RECORDS FOR PROCESSING —

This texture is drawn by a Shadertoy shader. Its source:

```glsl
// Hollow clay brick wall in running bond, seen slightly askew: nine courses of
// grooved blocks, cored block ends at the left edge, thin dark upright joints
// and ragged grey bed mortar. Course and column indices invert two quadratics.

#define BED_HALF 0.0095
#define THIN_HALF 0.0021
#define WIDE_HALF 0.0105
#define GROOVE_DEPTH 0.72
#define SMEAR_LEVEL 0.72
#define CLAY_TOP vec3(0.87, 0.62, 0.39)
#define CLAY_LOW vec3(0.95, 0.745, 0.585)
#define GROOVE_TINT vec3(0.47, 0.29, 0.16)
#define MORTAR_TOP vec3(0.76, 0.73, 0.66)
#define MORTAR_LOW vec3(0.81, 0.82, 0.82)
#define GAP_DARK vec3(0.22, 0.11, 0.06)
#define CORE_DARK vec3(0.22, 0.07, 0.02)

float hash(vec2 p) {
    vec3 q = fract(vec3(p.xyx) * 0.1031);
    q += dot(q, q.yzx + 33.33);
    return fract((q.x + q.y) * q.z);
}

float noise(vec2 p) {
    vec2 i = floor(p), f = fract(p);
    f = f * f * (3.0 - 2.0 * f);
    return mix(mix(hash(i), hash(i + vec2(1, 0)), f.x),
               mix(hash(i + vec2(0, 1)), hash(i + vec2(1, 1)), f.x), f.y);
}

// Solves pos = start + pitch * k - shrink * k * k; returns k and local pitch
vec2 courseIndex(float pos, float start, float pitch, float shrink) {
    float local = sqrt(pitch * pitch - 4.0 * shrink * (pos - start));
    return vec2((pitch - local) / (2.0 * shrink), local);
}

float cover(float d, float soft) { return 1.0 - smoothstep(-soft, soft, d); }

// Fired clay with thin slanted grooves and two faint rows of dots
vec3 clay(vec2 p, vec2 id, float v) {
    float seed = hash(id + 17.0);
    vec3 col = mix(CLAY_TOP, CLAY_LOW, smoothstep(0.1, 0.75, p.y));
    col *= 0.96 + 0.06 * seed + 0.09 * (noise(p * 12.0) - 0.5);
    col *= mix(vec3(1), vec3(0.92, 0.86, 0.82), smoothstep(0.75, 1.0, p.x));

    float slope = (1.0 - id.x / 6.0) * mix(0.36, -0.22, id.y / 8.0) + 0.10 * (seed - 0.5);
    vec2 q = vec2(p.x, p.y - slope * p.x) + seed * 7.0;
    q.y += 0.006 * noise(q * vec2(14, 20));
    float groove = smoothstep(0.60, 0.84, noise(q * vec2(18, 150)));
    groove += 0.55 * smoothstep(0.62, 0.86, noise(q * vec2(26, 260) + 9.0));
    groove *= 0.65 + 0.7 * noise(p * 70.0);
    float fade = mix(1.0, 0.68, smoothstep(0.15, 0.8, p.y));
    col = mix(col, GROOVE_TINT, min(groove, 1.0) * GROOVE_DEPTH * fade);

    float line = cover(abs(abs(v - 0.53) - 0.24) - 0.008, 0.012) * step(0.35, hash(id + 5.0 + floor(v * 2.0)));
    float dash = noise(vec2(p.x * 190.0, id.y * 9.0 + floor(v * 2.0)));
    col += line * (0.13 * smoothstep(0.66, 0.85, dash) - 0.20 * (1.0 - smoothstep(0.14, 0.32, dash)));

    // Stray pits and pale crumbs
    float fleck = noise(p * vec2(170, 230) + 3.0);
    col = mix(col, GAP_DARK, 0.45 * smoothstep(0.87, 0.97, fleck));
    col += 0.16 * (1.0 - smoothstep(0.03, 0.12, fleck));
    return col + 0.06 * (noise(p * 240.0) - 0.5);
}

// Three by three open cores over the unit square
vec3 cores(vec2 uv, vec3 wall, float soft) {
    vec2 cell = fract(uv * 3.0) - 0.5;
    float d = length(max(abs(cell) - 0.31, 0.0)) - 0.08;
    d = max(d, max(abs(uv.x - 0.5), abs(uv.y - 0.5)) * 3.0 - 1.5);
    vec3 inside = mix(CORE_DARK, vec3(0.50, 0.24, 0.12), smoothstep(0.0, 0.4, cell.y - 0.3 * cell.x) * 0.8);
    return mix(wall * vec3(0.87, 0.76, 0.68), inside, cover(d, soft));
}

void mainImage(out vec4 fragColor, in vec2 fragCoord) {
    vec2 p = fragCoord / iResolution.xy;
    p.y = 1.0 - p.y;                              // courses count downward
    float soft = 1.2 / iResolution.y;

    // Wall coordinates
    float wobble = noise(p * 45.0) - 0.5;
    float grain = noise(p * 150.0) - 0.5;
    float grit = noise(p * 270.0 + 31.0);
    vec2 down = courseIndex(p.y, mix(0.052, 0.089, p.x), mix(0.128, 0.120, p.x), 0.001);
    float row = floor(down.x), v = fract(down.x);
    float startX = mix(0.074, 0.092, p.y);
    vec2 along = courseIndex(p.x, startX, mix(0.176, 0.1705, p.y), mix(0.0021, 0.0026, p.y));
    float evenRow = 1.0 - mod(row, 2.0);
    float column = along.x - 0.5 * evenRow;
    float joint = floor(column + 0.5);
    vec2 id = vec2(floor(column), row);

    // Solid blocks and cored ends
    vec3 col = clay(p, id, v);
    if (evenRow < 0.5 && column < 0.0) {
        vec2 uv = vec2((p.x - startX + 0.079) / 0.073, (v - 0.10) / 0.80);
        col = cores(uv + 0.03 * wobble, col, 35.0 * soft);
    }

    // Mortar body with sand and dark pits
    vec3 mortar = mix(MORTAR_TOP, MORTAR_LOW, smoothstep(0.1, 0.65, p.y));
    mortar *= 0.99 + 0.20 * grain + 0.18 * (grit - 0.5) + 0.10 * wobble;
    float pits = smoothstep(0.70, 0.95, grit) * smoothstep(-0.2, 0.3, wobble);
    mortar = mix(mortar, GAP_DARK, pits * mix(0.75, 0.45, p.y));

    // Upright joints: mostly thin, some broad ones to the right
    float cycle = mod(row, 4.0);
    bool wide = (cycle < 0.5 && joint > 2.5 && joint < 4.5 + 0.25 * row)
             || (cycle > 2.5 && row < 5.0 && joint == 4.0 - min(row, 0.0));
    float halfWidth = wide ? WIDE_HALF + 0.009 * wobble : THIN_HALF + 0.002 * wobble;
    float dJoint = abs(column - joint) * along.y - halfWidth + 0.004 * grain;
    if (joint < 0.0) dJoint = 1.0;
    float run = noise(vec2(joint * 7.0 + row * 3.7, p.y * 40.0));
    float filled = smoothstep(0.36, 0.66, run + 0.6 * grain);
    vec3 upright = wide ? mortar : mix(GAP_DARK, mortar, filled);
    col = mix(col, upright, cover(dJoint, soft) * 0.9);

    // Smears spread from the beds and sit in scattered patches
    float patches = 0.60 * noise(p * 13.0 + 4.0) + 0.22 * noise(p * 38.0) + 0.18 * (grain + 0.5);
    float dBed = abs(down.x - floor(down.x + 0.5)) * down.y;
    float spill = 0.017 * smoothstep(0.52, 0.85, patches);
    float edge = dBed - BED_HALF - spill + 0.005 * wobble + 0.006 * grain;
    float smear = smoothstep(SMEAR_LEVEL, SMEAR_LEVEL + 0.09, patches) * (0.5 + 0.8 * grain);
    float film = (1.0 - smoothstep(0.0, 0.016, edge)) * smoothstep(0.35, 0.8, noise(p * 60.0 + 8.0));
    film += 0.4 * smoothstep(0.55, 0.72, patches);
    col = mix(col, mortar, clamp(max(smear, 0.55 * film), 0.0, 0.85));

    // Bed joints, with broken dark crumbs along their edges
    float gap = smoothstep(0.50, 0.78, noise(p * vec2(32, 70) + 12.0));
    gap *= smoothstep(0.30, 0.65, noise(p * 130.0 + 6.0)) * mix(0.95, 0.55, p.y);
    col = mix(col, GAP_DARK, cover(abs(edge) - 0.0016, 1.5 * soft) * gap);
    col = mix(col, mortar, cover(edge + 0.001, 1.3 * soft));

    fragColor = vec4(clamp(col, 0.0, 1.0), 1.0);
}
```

PROBLEM DESCRIPTION — Establish how many lines of the material above hold the word "define". Nothing but the count should be returned.

REPLY TO THE EXERCISE — 12